Instructions are a necessary part in industries where workers must be involved in assembly operations and reconfiguration actions.

New and inexperienced workers must first learn the sequence of actions that must be taken for each operation they take part in. This training takes time and resources and occupies a worker who could otherwise provide a useful support to the production. Not to mention that even experienced workers will need re-training when a new product enters the production or new reconfiguration actions are added to the execution.

The rigid form of training that currently takes place in industry undermines attempts at system reconfigurability and costs resources that companies could use better in other areas.

Why resorting to Digital Instructions?

Digital Instructions were created to counteract the rigid form of training that takes place in industry today. Those instructions are provided as real-time guidelines to the operators while they are performing their actions.

Those instructions consist of visual aids such as:

  • 3D digital representations of parts that must be assembled to form a product, and the way they have to be placed in the assembly.
  • Written text notifications describing the current action the operators must take.

Those digital instructions are delivered to the operator by wearable devices such as Augmented Reality glasses or tablets, or even projectors. This way, even an inexperienced or untrained worker can complete their operations, since they are shown each action they must undertake in real-time.

Figure 1. 3D Part Visualisation

In DIMOFAC, the Digital Instructions are used for assembly operations, as well as reconfiguration instructions when an error in execution needs to be solved by the operator’s immediate intervention. Several other capabilities will be developed for DIMOFAC using the same developments used for Digital Instructions.

For DIMOFAC, the device that will be used is the HoloLens 2 Augmented Reality glasses. Together with the visualisation part, a digital GUI (Graphical User Interface) is also developed to:

  • Provide the task description to the operator.
  • Give them the ability to move from action to action and inform the system that they do so.
  • Provide them with information about other parts of the industrial execution, such as the status of the other resources (robots, machines, etc.).
Figure 2. GUI-Task description
Figure 3. GUI-Visualisation level choice, fixed or animated

The Industrial Benefits of Digital Instructions

The benefits of Digital Instructions for industry are several:

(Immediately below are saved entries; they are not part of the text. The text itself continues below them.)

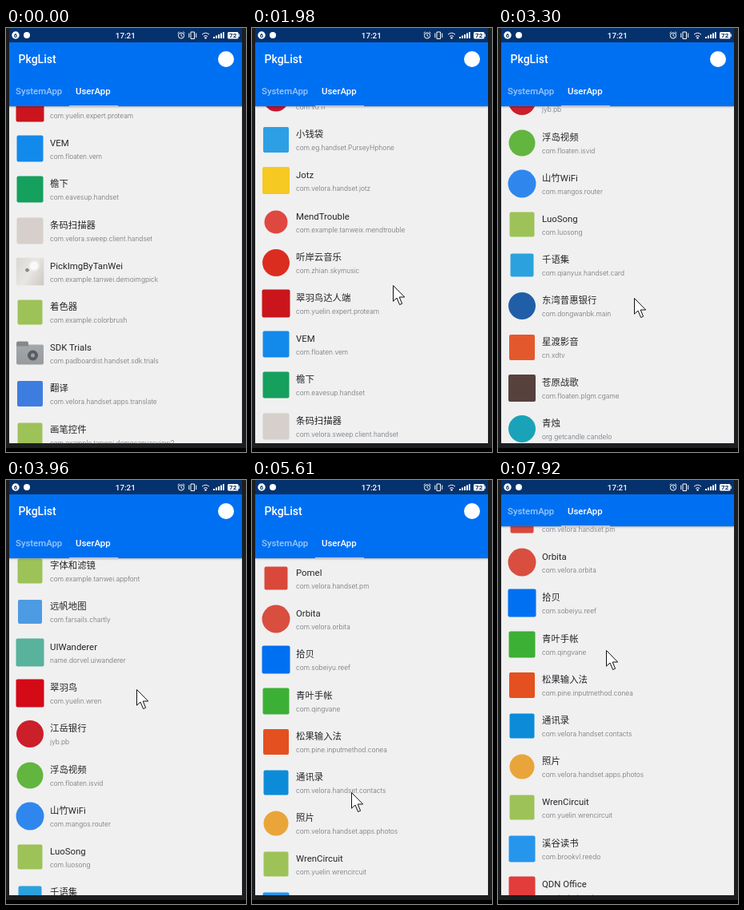
An HTML page for the animation above (8000 ms loop, 300 px wide and 531 px high).

```html
<!DOCTYPE html>
<html lang="zh-CN">
<head>
<meta charset="utf-8">
<title>PkgList</title>
<style>
html, body { margin: 0; width: 100%; height: 100%; overflow: hidden; background: #1c1e20; }
body { position: relative; font-family: Roboto, "Noto Sans CJK SC", "Noto Sans CJK", sans-serif; }
#stage { position: absolute; left: 0; top: 0; width: 300px; height: 531px; overflow: hidden; background: linear-gradient(#1c1e20 526px, #000 526px); }
#screen { position: absolute; left: 4px; top: 0; width: 291px; height: 520px; overflow: hidden; background: #f0f0f0; }
#status { position: absolute; left: 0; top: 0; width: 291px; height: 18px; background: #05326c; }
#header { position: absolute; left: 0; top: 18px; width: 291px; height: 80px; background: #0070f2; box-shadow: 0 1px 2px rgba(0, 0, 0, .3); }
#header span { position: absolute; line-height: 20px; font-weight: 500; font-size: 11.4px; color: #fff; white-space: nowrap; }
#header .title { left: 11.5px; top: 11px; font-size: 14px; }
#header .tab { top: 51px; }
#header .idle { left: 8px; color: rgba(255, 255, 255, .6); }
#header .active { left: 83px; }
#header i { position: absolute; left: 75px; bottom: 0; width: 61px; height: 1px; background: #b9d8ff; }
#header b { position: absolute; left: 261px; top: 10.5px; width: 20px; height: 20px; border-radius: 50%; background: #fff; }
#list { position: absolute; left: 0; top: 0; }
.row { position: absolute; left: 0; width: 291px; height: 51px; white-space: nowrap; }
.row p { position: absolute; left: 51px; margin: 0; line-height: 16px; }
.name { top: 0; font-size: 11.4px; color: #26262b; }
.pkg { top: 16.5px; font-family: Inter, sans-serif; font-size: 8.4px; font-weight: 300; color: #6c6f75; }
.icon { position: absolute; left: 26px; top: 15px; transform: translate(-50%, -50%); border-radius: 2px; }
.icon.round { border-radius: 50%; }
.photo { background: radial-gradient(circle at 40% 45%, #8f8a84 0 7%, transparent 9%), radial-gradient(circle at 65% 30%, #fafafa 0 12%, transparent 22%), linear-gradient(120deg, #d9d7d3, #e9e7e4 50%, #cbc6c0); }
.icon.folder { width: 34px; height: 25px; top: 17px; background: linear-gradient(#a5a7aa, #989b9e); }
.folder::before { content: ""; position: absolute; left: 0; top: -4px; width: 15px; height: 6px; background: #85888b; border-radius: 2px 2px 0 0; }
.folder::after { content: ""; position: absolute; left: 14px; top: 7px; width: 5px; height: 5px; border: 4px solid #595d61; border-radius: 50%; }
svg { position: absolute; left: 0; top: 0; overflow: visible; }
</style>
</head>
<body>
<div id="stage">
  <div id="screen">
    <div id="list"></div>
    <div id="header">
      <span class="title">PkgList</span><b></b>
      <span class="tab idle">SystemApp</span><span class="tab active">UserApp</span><i></i>
    </div>
    <div id="status"></div>
  </div>
  <svg width="300" height="20" fill="none" stroke="#fff" font-family="Roboto, sans-serif" text-anchor="middle">
    <g fill="#fff" stroke="none">
      <circle cx="12" cy="9" r="4.7"/><circle cx="26" cy="9" r="4"/>
      <text x="149.3" y="12.6" font-size="9.8" font-weight="500">17:21</text>
      <rect x="277" y="5" width="13.5" height="8.5" rx="1.5"/><rect x="290.5" y="7.5" width="1.3" height="3.5"/>
      <path d="M259 13v-2h2v2zM262 13v-3.5h2V13zM265 13V8h2v5zM268 13V6.5h2V13zM271 13V5h1.7v8z"/>
      <circle cx="249.5" cy="12.4" r="1.2"/>
    </g>
    <g fill="#05326c" stroke="none" font-weight="700">
      <text x="12" y="11.7" font-size="7.5">6</text>
      <text x="283.7" y="12.2" font-size="8">72</text>
    </g>
    <circle cx="219" cy="9.5" r="3.6"/><path d="M219 7.3v2.4l1.5 1M214.6 6.6l2-1.9M223.4 6.6l-2-1.9"/>
    <path d="M231 5h4.5v8.5H231zM228.8 6.5v5.5M237.7 6.5v5.5"/>
    <path d="M245 8.2q4.5-4 9 0M247 10.5q2.5-2 5 0"/>
  </svg>
  <svg id="cursor" width="16" height="26"><path d="M.5.5V20.2L5 16l3.6 8.5 3-1.3L8.2 15h6.5Z" fill="#fff" stroke="#111"/></svg>
</div>
<script>
const PITCH = 51.2, FIRST_Y = 116, STEP = 330, LOOP = 8000, TOOLBAR = 40;
const GREEN = 's#9dc257 31';

// name | package | shape (s square, c circle) with colour and size
const apps = `Pomel|com.velora.handset.pm|s#d9483b 29
Orbita|com.velora.orbita|c#d94e3f 35
拾贝|com.sobeiyu.reef|s#0070f2 35
青叶手帐|com.qingvane|s#3cb034 33
松果输入法|com.pine.inputmethod.conea|s#e4501f 32
通讯录|com.velora.handset.contacts|s#0c8cd8 31
照片|com.velora.handset.apps.photos|c#e9a53a 31
WrenCircuit|com.yuelin.wrencircuit|${GREEN}
溪谷读书|com.brookvl.reedo|s#2695ec 33
QDN Office|cn.qdn.deskwork_eng|s#e23c3b 33
ulu共享单车|so.ulu.wheels|s#33290f 29
知岸公开课|com.zhian.lecture|s#466b58 31
标签查看|com.qrv.biaoqia|s#bd8c49 33
字体和滤镜|com.example.tanwei.appfont|${GREEN}
远帆地图|com.farsails.chartly|s#4d9be2 30
UIWanderer|name.dorvel.uiwanderer|s#58b29c 35
翠羽鸟|com.yuelin.wren|s#d40a17 35
江岳银行|jyb.pb|c#cb1f2a 34
浮岛视频|com.floaten.isvid|c#62b53f 33
山竹WiFi|com.mangos.router|c#2f87ee 35
LuoSong|com.luosong|${GREEN}
千语集|com.qianyux.handset.card|s#2ba2dd 29
东湾普惠银行|com.dongwanbk.main|c#215ea8 34
星渡影音|cn.xdtv|s#e3592c 32
苍原战歌|com.floaten.plgm.cgame|s#57413d 34
青烛|org.getcandle.candelo|c#1aa3b8 34
锚锚|com.maomaox.handset.anket|c#1b7bd0 34
夜读集锦|com.xyz.tanweix.yeduriji|s#4c70b4 28
潮信银行|com.tidebk.handset.phone|s#1d91a5 33
风隼|com.kestrl.windfalcons|c#62749a 33
RR|com.vo.rr|c#c5152e 31
小钱袋|com.eg.handset.PurseyHphone|s#2d9fe4 32
Jotz|com.velora.handset.jotz|s#f6c822 34
MendTrouble|com.example.tanweix.mendtrouble|c#df4840 29
听岸云音乐|com.zhian.skymusic|c#dc2c20 34
翠羽鸟达人端|com.yuelin.expert.proteam|s#cb151c 35
VEM|com.floaten.vem|s#128aec 33
檐下|com.eavesup.handset|s#15a05e 33
条码扫描器|com.velora.sweep.client.handset|s#d6cfcb 33
PickImgByTanWei|com.example.tanwei.demoimgpick|photo
着色器|com.example.colorbrush|${GREEN}
SDK Trials|com.padboardist.handset.sdk.trials|folder
翻译|com.velora.handset.apps.translate|s#3d7de0 32
画笔控件|com.example.tanwei.democanvasview2|${GREEN}`.split('\n').map(line => line.split('|'));

// scroll, pointer x, pointer y; one entry per step
const still = [1815];
const steps = [
  still, still, still, still,
  [1802, 176, 242], [1690, 176, 316], [1570, 176, 322], [1448, 175, 226],
  [1352, 174, 242], [1120, 172, 316], [901, 170, 338], [770, 167, 330],
  [675, 163, 262], [590, 159, 250], [496, 157, 291], [220, 142, 360],
  [0, 126, 391], [0, 124, 391], [0, 124, 391], [0, 124, 391], [0, 130, 290],
  [12, 133, 272], [29, 134, 255], [52, 135, 232], [71, 135, 213]
];

const $ = id => document.getElementById(id);
const add = (parent, tag, className, text = '') => {
  const el = document.createElement(tag);
  el.className = className;
  el.textContent = text;
  parent.append(el);
  return el;
};

function makeIcon(row, spec) {
  const icon = add(row, 'div', 'icon');
  const [paint, size = '35'] = spec.split(' ');
  if (paint === 'folder') {
    icon.classList.add(paint);
    return;
  }
  icon.style.width = icon.style.height = size + 'px';
  if (paint === 'photo') {
    icon.classList.add(paint);
  } else {
    icon.style.background = paint.slice(1);
    icon.classList.toggle('round', paint[0] === 'c');
  }
}

apps.forEach(([name, pkg, spec], i) => {
  const row = add($('list'), 'div', 'row');
  row.style.top = Math.round(FIRST_Y - 8 + i * PITCH) + 'px';
  makeIcon(row, spec);
  add(row, 'p', 'name', name);
  add(row, 'p', 'pkg', pkg);
});

function draw() {
  const index = Math.floor(performance.now() % LOOP / STEP);
  const [scroll, x, y] = steps[Math.min(index, steps.length - 1)];
  $('list').style.transform = `translateY(${-scroll}px)`;
  // the toolbar collapses with the first pixels of upward scrolling
  const hidden = index > 20 ? Math.min(scroll, TOOLBAR) : 0;
  $('header').style.transform = `translateY(${-hidden}px)`;
  $('cursor').style.display = x === undefined ? 'none' : '';
  if (x !== undefined) $('cursor').style.transform = `translate(${x}px, ${y}px)`;
  requestAnimationFrame(draw);
}
draw();
</script>
</body>
</html>
```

  • Enabling inexperienced workers to easily learn new operations while providing useful results.
  • Reducing the cost in money and time for companies to train new workers.
  • Reducing the cost in money and time for companies to re-train their workers for new products.
  • Enabling the easy reconfiguration of lines.
  • Enabling easy and real-time reconfiguration of modules in case of errors.
  • Providing several other capabilities, such as malfunction and safety alerts.
  • Enabling the communication of the operator with the greater digital architecture of the industrial system.